Task directions >>
Search the data for the word "hash". Reproduce every line where it is found.

(Beginning of Records shown)

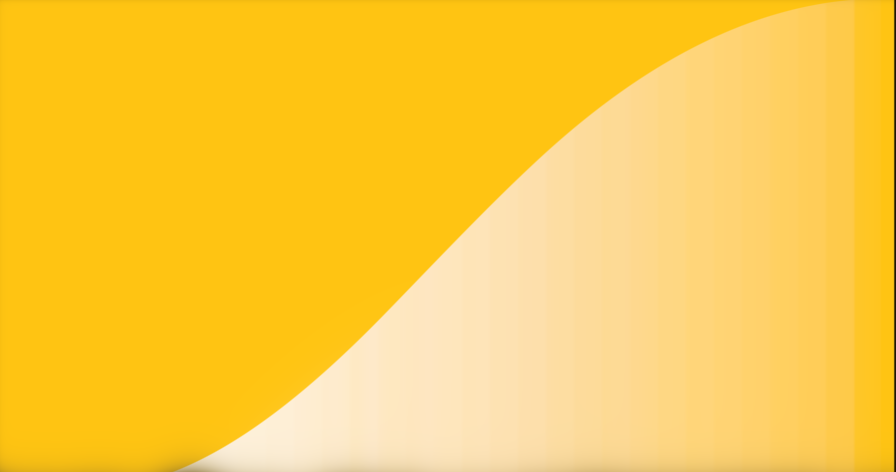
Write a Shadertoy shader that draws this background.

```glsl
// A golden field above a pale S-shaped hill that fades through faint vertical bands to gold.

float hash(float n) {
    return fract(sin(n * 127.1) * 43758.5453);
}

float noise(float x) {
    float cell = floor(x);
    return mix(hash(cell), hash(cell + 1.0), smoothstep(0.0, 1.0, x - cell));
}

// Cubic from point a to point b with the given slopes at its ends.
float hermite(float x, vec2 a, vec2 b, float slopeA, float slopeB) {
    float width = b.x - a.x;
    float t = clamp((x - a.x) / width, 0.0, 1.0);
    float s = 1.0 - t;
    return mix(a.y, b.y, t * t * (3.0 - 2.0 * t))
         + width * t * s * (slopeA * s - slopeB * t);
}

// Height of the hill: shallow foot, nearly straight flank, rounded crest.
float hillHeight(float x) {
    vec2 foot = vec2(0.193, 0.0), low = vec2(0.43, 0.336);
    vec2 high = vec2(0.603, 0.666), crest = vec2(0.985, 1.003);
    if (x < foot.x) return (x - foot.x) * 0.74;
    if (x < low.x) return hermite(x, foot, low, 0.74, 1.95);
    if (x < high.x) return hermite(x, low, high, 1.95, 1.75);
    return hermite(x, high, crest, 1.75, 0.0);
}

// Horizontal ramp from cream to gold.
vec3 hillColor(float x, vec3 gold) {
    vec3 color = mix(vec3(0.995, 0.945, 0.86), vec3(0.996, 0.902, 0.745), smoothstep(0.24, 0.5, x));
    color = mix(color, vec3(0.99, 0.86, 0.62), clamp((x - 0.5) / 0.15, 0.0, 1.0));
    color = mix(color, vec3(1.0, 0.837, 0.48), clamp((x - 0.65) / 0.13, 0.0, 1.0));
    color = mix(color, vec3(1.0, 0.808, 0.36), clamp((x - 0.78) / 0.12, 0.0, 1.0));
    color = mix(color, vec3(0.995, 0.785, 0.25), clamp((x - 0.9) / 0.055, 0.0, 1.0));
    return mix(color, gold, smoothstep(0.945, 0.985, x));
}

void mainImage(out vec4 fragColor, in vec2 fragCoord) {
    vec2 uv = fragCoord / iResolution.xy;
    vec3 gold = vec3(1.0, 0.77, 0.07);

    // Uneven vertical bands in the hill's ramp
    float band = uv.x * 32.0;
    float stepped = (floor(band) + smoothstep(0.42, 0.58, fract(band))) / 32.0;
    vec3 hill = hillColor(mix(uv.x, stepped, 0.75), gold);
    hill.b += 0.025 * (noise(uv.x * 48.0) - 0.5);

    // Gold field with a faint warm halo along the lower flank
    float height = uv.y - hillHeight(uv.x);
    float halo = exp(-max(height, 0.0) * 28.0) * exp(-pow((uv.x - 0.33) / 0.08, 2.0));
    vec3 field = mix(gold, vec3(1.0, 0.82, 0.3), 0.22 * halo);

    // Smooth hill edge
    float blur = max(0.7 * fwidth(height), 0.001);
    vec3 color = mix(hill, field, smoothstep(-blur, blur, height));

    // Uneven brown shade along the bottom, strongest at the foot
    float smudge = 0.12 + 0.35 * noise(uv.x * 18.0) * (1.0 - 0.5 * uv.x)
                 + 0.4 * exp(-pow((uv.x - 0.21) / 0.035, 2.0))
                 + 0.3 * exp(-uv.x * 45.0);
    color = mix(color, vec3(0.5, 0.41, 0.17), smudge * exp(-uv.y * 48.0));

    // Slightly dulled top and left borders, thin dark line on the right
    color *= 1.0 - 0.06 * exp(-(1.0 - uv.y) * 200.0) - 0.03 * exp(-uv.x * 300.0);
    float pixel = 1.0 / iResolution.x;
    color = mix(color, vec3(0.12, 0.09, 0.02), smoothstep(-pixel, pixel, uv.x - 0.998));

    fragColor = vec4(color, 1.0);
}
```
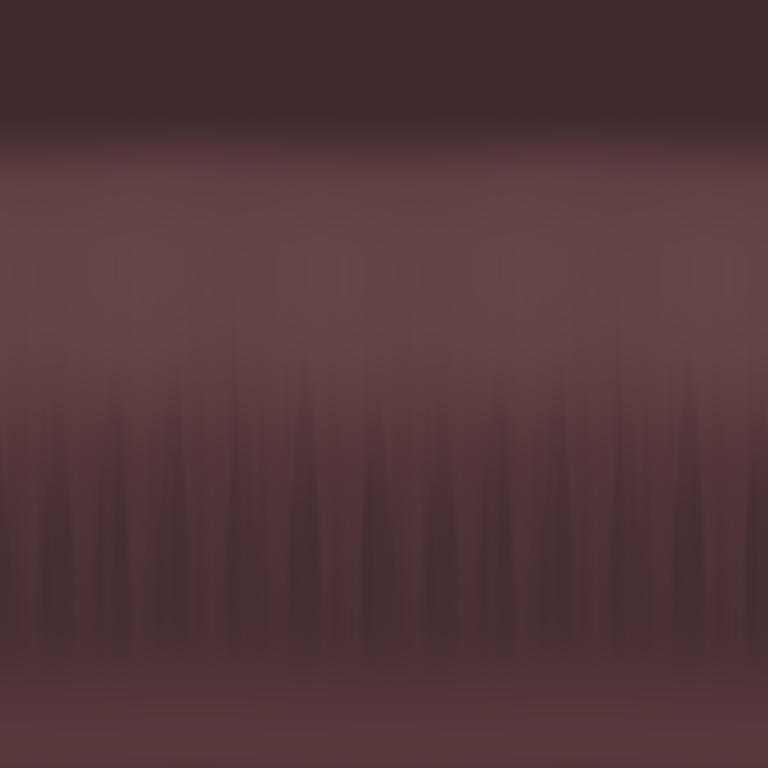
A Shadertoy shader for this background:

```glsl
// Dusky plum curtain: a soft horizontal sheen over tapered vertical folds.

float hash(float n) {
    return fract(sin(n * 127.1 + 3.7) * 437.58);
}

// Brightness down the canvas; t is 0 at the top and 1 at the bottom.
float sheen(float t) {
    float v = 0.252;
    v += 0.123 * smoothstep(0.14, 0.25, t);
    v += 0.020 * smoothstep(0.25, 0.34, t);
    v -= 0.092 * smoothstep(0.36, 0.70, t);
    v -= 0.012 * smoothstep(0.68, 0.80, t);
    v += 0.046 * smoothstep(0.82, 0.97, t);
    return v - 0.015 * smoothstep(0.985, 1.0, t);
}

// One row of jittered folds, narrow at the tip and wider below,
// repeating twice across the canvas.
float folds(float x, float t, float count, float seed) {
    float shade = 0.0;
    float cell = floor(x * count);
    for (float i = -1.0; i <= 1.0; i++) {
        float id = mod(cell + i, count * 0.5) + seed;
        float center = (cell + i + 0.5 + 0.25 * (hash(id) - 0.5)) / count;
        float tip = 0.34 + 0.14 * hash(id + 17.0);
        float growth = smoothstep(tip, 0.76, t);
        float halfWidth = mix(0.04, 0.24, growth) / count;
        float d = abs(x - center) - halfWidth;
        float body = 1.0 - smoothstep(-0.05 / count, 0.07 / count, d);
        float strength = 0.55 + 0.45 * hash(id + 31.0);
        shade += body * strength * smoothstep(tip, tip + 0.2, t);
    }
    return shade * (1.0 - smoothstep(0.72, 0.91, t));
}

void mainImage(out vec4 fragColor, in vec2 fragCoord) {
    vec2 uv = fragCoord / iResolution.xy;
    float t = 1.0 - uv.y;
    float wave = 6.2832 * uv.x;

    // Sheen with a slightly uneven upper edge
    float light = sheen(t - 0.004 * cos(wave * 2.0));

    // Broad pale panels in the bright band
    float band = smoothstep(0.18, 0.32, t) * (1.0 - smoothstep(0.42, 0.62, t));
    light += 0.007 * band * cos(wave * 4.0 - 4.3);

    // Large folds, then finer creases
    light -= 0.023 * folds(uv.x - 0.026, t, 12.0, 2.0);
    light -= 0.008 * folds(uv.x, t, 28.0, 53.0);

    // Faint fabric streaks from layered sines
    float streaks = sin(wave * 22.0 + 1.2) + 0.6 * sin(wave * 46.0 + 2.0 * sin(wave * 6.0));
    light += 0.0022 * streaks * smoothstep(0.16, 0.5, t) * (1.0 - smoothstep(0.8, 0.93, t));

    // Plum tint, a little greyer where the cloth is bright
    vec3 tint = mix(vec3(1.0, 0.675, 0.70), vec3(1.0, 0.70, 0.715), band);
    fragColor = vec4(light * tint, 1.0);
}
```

(End of Records shown)

Answer space >>
float hash(float n) {
    return mix(hash(cell), hash(cell + 1.0), smoothstep(0.0, 1.0, x - cell));
float hash(float n) {
        float center = (cell + i + 0.5 + 0.25 * (hash(id) - 0.5)) / count;
        float tip = 0.34 + 0.14 * hash(id + 17.0);
        float strength = 0.55 + 0.45 * hash(id + 31.0);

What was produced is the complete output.